**Assignment**
Please return all lines of the data below containing the string "index".

**Extracted data**
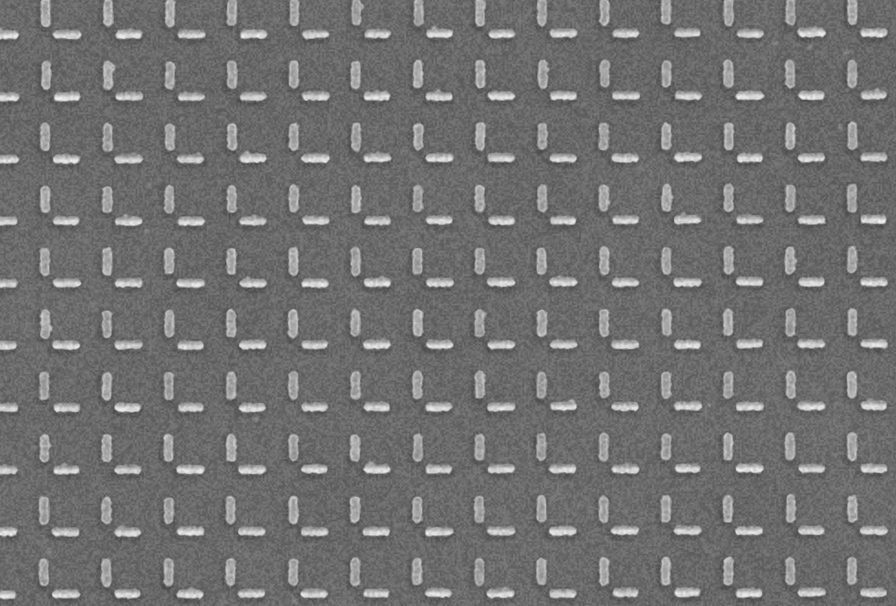
Reproduce this pattern procedurally as a Shadertoy shader.

```glsl
// Lattice of paired metal nanorods, upright and flat, on a grainy grey substrate.
#define CELLS vec2(14.41, 9.746)   // repeats across and down
#define ORIGIN vec2(0.882, 0.364)  // centre of the first whole cell
#define SKEW vec2(0.032, 0.030)    // slight scan distortion, in cells
#define ROD_OFFSET 0.172           // rod centre from cell centre, per axis
#define ROD_HALF 0.146             // half length of the rod spine
#define ROD_RADIUS vec2(0.077, 0.070) // upright, flat
#define JITTER 0.014
#define ROUGHNESS 0.024
#define SUBSTRATE 0.415
#define GRAIN 0.12
#define SHADOW 0.065
#define DEBRIS_CHANCE 0.13

float hash(vec2 p) {
    vec3 q = fract(vec3(p.xyx) * 0.1031);
    q += dot(q, q.yzx + 33.33);
    return fract((q.x + q.y) * q.z);
}

vec2 hash2(vec2 p) {
    return vec2(hash(p + 17.3), hash(p + 61.7));
}

float noise(vec2 p) {
    vec2 i = floor(p), f = fract(p);
    f = f * f * (3.0 - 2.0 * f);
    return mix(mix(hash(i), hash(i + vec2(1, 0)), f.x),
               mix(hash(i + vec2(0, 1)), hash(i + vec2(1, 1)), f.x), f.y);
}

// Capsule whose spine runs along x
float capsule(vec2 p, float halfLength, float radius) {
    p.x -= clamp(p.x, -halfLength, halfLength);
    return length(p) - radius;
}

float smoothMin(float a, float b, float k) {
    float h = max(k - abs(a - b), 0.0) / k;
    return min(a, b) - 0.25 * h * h * k;
}

void mainImage(out vec4 fragColor, in vec2 fragCoord) {
    vec2 uv = fragCoord / iResolution.xy;
    vec2 grid = uv * CELLS;
    grid -= SKEW * vec2(uv.y * (1.0 - uv.x), uv.x);
    grid += 0.5 - ORIGIN;
    vec2 id = floor(grid) + 40.0;
    vec2 cell = fract(grid) - 0.5;
    float soft = 0.012 + 0.7 * CELLS.y / iResolution.y;

    // Substrate with fine grain and faint mottling
    float fine = noise(grid * 34.0 + 400.0) - 0.5;
    float coarse = noise(grid * 13.0 + 90.0) - 0.5;
    float shade = SUBSTRATE + GRAIN * fine + 0.025 * coarse;
    shade += 0.02 * (noise(grid * 0.6 + 30.0) - 0.5);

    // Sparse pale dust
    vec2 dustGrid = grid * 1.7 + 70.0;
    vec2 dustId = floor(dustGrid);
    vec2 dustPos = fract(dustGrid) - 0.25 - 0.5 * hash2(dustId);
    float dust = step(0.95, hash(dustId + 5.1));
    float dustSize = 0.04 + 0.06 * hash(dustId + 9.4);
    shade += 0.10 * dust * smoothstep(dustSize + 0.05, 0.0, length(dustPos));

    // Rod 0 stands upright at upper left; rod 1 lies flat at lower right
    for (int k = 0; k < 2; k++) {
        bool flatRod = k == 1;
        vec2 seed = id + 131.0 * float(k);
        vec2 centre = ROD_OFFSET * (flatRod ? vec2(1, -1) : vec2(-1, 1));
        vec2 local = cell - centre - JITTER * (hash2(seed) - 0.5);
        vec2 axis = flatRod ? local : local.yx;
        float radius = flatRod ? ROD_RADIUS.y : ROD_RADIUS.x;
        float halfLength = ROD_HALF + 0.016 * (hash(seed + 3.7) - 0.5);

        // Soft shadow falls below and to the left
        vec2 lit = local + vec2(0.022, 0.038);
        float shadowDist = capsule(flatRod ? lit : lit.yx, halfLength, radius);
        shade -= SHADOW * smoothstep(0.10, -0.01, shadowDist);

        // Rough outline, sometimes with a lump stuck to it
        float dist = capsule(axis, halfLength, radius);
        dist += ROUGHNESS * (noise(grid * 19.0 + 210.0) - 0.5);
        float chance = DEBRIS_CHANCE * (flatRod ? 1.5 : 0.5);
        if (hash(seed + 8.2) < chance) {
            float along = (hash(seed + 2.6) - 0.4) * 1.8 * halfLength;
            float lumpSize = 0.022 + 0.025 * hash(seed + 4.9);
            float lump = length(axis - vec2(along, radius)) - lumpSize;
            dist = smoothMin(dist, lump, 0.04);
        }

        // Flat rods glow along the lower flank, upright ones at the rim
        float rim = smoothstep(-0.06, -0.015, dist);
        float flank = smoothstep(0.055, -0.025, local.y);
        float metal = flatRod ? mix(0.62, 0.85, flank) : 0.63 + 0.09 * rim;
        metal += 0.05 * (hash(seed + 6.3) - 0.5);
        metal += 0.13 * (noise(grid * 24.0 + 150.0) - 0.5) + 0.5 * GRAIN * fine;
        shade = mix(shade, metal, smoothstep(soft, -soft, dist));
    }

    fragColor = vec4(vec3(clamp(shade, 0.0, 1.0)), 1.0);
}
```
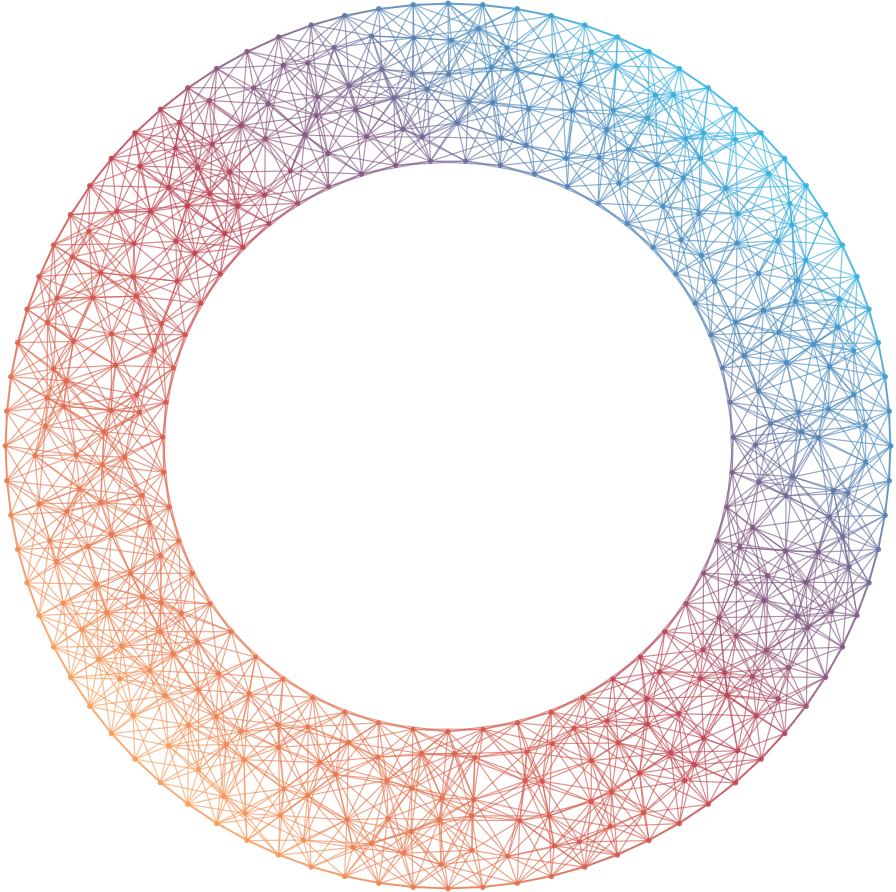
Reproduce this background procedurally as a WebGL 1 fragment shader.

```glsl
precision highp float;
// A ring woven from linked nodes, tinted by a diagonal orange-red-violet-cyan gradient.

uniform vec2 u_resolution;

const float TAU = 6.2831853;
const float OUTER_RADIUS = 0.4965;
const float INNER_RADIUS = 0.320;
const float OUTER_COUNT = 80.0;
const float INNER_COUNT = 51.0;
const float LINK_REACH = 0.091;
const float LINE_HALF_WIDTH = 0.00068;
const float LINE_OPACITY = 0.66;
const float NODE_RADIUS = 0.0029;
const int ROWS = 6;
const int SPAN = 6;          // neighbouring nodes gathered per row
const int NODES = 36;        // ROWS * SPAN

vec2 hash2(vec2 cell) {
  vec3 q = fract(vec3(cell.xyx) * vec3(0.1031, 0.1030, 0.0973));
  q += dot(q, q.yzx + 33.33);
  return fract((q.xx + q.yz) * q.zy);
}

float rowCount(float row) {
  return floor(mix(OUTER_COUNT, INNER_COUNT, row / float(ROWS - 1)) + 0.5);
}

// Border rows stay regular; interior rows are scattered. Angles start at the bottom.
vec2 nodePosition(float row, float index) {
  float count = rowCount(row);
  float lastRow = float(ROWS - 1);
  float interior = step(0.5, row) * step(row, lastRow - 0.5);
  vec2 jitter = (hash2(vec2(mod(index, count), row) + 7.0) - 0.5) * 0.62 * interior;
  float angle = (index + jitter.x) / count * TAU;
  float radius = mix(OUTER_RADIUS, INNER_RADIUS, (row + jitter.y) / lastRow);
  return radius * vec2(sin(angle), -cos(angle));
}

// Smooth coverage of a shape at signed distance d.
float coverage(float d, float pixel) {
  return clamp(0.5 - d / pixel, 0.0, 1.0);
}

// Part of the light left after a link from the point at -a, seen from the origin.
float linkClearness(vec2 a, vec2 ab, float lengthSquared, float pixel) {
  float along = clamp(dot(a, ab) / lengthSquared, 0.0, 1.0);
  float d = length(a - ab * along) - LINE_HALF_WIDTH;
  return 1.0 - LINE_OPACITY * coverage(d, pixel);
}

vec3 diagonalTint(float s) {
  vec3 tint = vec3(0.97, 0.62, 0.36);
  tint = mix(tint, vec3(0.90, 0.47, 0.32), smoothstep(-0.70, -0.47, s));
  tint = mix(tint, vec3(0.83, 0.35, 0.30), smoothstep(-0.47, -0.26, s));
  tint = mix(tint, vec3(0.74, 0.27, 0.33), smoothstep(-0.26, -0.01, s));
  tint = mix(tint, vec3(0.51, 0.35, 0.51), smoothstep(-0.01, 0.22, s));
  tint = mix(tint, vec3(0.30, 0.55, 0.75), smoothstep(0.22, 0.50, s));
  return mix(tint, vec3(0.21, 0.70, 0.88), smoothstep(0.50, 0.68, s));
}

// Opacity of all links and nodes covering point p.
float meshOpacity(vec2 p, float pixel) {
  vec2 nodes[NODES];         // offsets from p to the nearby nodes
  float clearness = 1.0;
  float turn = atan(p.x, -p.y) / TAU;

  // Gather nearby nodes and draw their dots
  for (int i = 0; i < NODES; i++) {
    float row = floor((float(i) + 0.5) / float(SPAN));
    float offset = float(i) - row * float(SPAN) - 2.0;
    nodes[i] = nodePosition(row, floor(turn * rowCount(row)) + offset) - p;
    clearness *= 1.0 - 0.9 * coverage(length(nodes[i]) - NODE_RADIUS, pixel);
  }

  // A link crossing p has its nearer end within half the reach
  float nearLimit = 0.5 * LINK_REACH + pixel;
  float nearSquared = nearLimit * nearLimit;
  for (int i = 0; i < NODES; i++) {
    vec2 a = nodes[i];
    if (dot(a, a) > nearSquared) continue;
    for (int j = 0; j < NODES; j++) {
      vec2 b = nodes[j];
      vec2 ab = b - a;
      float lengthSquared = dot(ab, ab);
      // Pairs with two near ends count only once
      bool counted = j <= i && dot(b, b) <= nearSquared;
      if (counted || lengthSquared > LINK_REACH * LINK_REACH) continue;
      clearness *= linkClearness(-a, ab, lengthSquared, pixel);
    }
  }
  return 1.0 - clearness;
}

void main() {
  float pixel = 1.0 / min(u_resolution.x, u_resolution.y);
  vec2 p = (gl_FragCoord.xy - 0.5 * u_resolution) * pixel;
  float radius = length(p);
  vec3 color = vec3(1.0);

  // Only the ring band carries the mesh
  if (radius > INNER_RADIUS - 0.005 && radius < OUTER_RADIUS + 0.005) {
    color = mix(color, diagonalTint(p.x + p.y), meshOpacity(p, pixel));
  }
  gl_FragColor = vec4(color, 1.0);
}
```
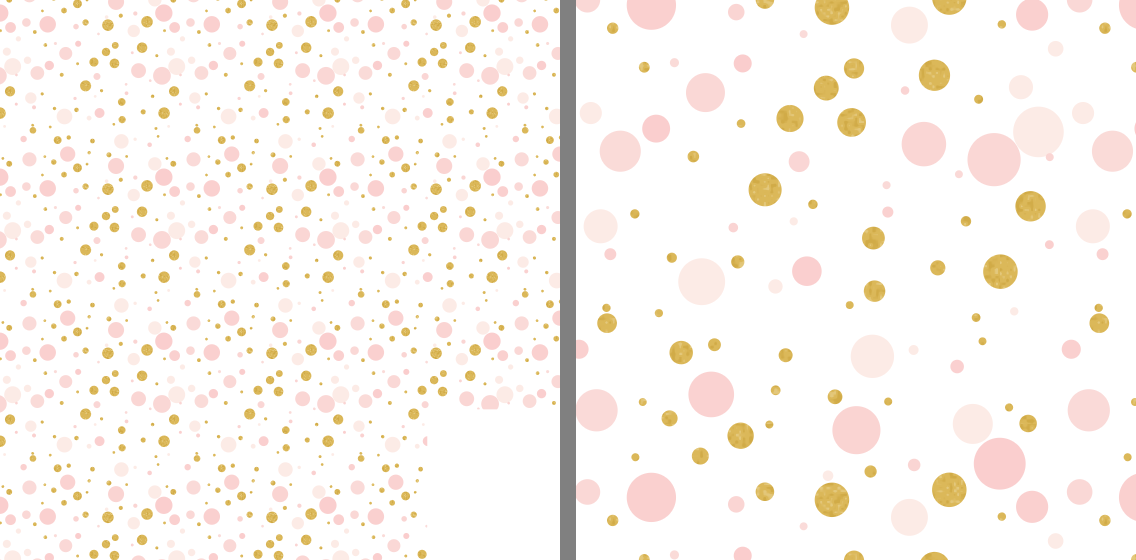
Left: the whole. Right: its middle third, enlarged.
Give the GLSL for this pattern, as a three.js fragment shader.

```glsl
varying vec2 vUv;

const float REPEATS = 3.413;               // tiles across and down
const int DOTS = 89;                       // dots per tile, a Fibonacci number
const float LATTICE_STEP = 55.0;           // preceding Fibonacci number
const float SPACING = 0.106;               // gap between lattice points
const vec2 ANCHOR = vec2(-0.013, 0.462);   // centre of the largest dot
const float MIN_RADIUS = 0.008;
const float MAX_RADIUS = 0.054;
const float MAX_GOLD_RADIUS = 0.035;
const float SIZE_FALLOFF = 2.6;
const float FIRST_GOLD = 12.0;             // larger dots are all pink
const float GRAIN_SCALE = 140.0;
const vec2 BLANK_CORNER = vec2(0.763, 0.269);

const vec3 WHITE = vec3(1.0);
const vec3 ROSE = vec3(0.98, 0.80, 0.80);
const vec3 BLUSH = vec3(0.98, 0.86, 0.85);
const vec3 PALE = vec3(0.99, 0.92, 0.90);
const vec3 GOLD = vec3(0.86, 0.72, 0.35);
const vec3 GOLD_DARK = vec3(0.80, 0.65, 0.25);
const vec3 GOLD_LIGHT = vec3(0.90, 0.80, 0.52);

float hash(vec2 p) {
  vec3 q = fract(p.xyx * 0.1031);
  q += dot(q, q.yzx + 33.33);
  return fract((q.x + q.y) * q.z);
}

float valueNoise(vec2 p) {
  vec2 i = floor(p);
  vec2 f = fract(p);
  f = f * f * (3.0 - 2.0 * f);
  vec2 e = vec2(0.0, 1.0);
  return mix(mix(hash(i), hash(i + e.yx), f.x),
             mix(hash(i + e.xy), hash(i + e.yy), f.x), f.y);
}

// Speckled foil
vec3 goldFoil(vec2 p) {
  float grain = valueNoise(p * GRAIN_SCALE);
  vec3 foil = mix(GOLD, GOLD_DARK, 0.7 * smoothstep(0.45, 0.1, 1.0 - grain));
  return mix(foil, GOLD_LIGHT, 0.8 * smoothstep(0.3, 0.05, grain));
}

// Cubing the rank modulo the prime count shuffles sizes over the lattice
vec2 latticePoint(float rank) {
  float count = float(DOTS);
  float index = mod(rank * rank * rank, count);
  return fract(vec2(index, index * LATTICE_STEP) / count);
}

void main() {
  vec2 p = vec2(vUv.x, 1.0 - vUv.y) * REPEATS;
  float pixel = max(0.5 * (fwidth(p.x) + fwidth(p.y)), 1e-5);
  vec3 foil = goldFoil(fract(p));
  vec3 color = WHITE;

  // Dots from largest to smallest, wrapped around the tile
  for (int k = 0; k < DOTS; k++) {
    float rank = float(k);
    float size = pow(1.0 - rank / float(DOTS), SIZE_FALLOFF);
    float radius = mix(MIN_RADIUS, MAX_RADIUS, size);

    bool isGold = rank >= FIRST_GOLD && mod(rank * 2.0, 5.0) < 2.5;
    bool isPale = mod(rank, 3.0) > 1.5;
    if (isGold) radius = min(radius, MAX_GOLD_RADIUS);

    vec2 jitter = 2.0 * vec2(hash(vec2(rank, 7.0)), hash(vec2(rank, 19.0))) - 1.0;
    vec2 center = ANCHOR + latticePoint(rank)
                + jitter * max(0.5 * SPACING - radius, 0.0);
    vec2 offset = p - center;
    offset -= floor(offset + 0.5);

    vec3 pink = isPale ? PALE : mix(ROSE, BLUSH, hash(vec2(rank, 31.0)));
    float coverage = clamp(0.5 - (length(offset) - radius) / pixel, 0.0, 1.0);
    color = mix(color, isGold ? foil : pink, coverage);
  }

  // Empty lower right corner
  vec2 inside = vec2(vUv.x - BLANK_CORNER.x, BLANK_CORNER.y - vUv.y) * REPEATS;
  float blank = clamp(0.5 + min(inside.x, inside.y) / pixel, 0.0, 1.0);
  gl_FragColor = vec4(mix(color, WHITE, blank), 1.0);
}
```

**Task result**
vec2 nodePosition(float row, float index) {
  vec2 jitter = (hash2(vec2(mod(index, count), row) + 7.0) - 0.5) * 0.62 * interior;
  float angle = (index + jitter.x) / count * TAU;
  float index = mod(rank * rank * rank, count);
  return fract(vec2(index, index * LATTICE_STEP) / count);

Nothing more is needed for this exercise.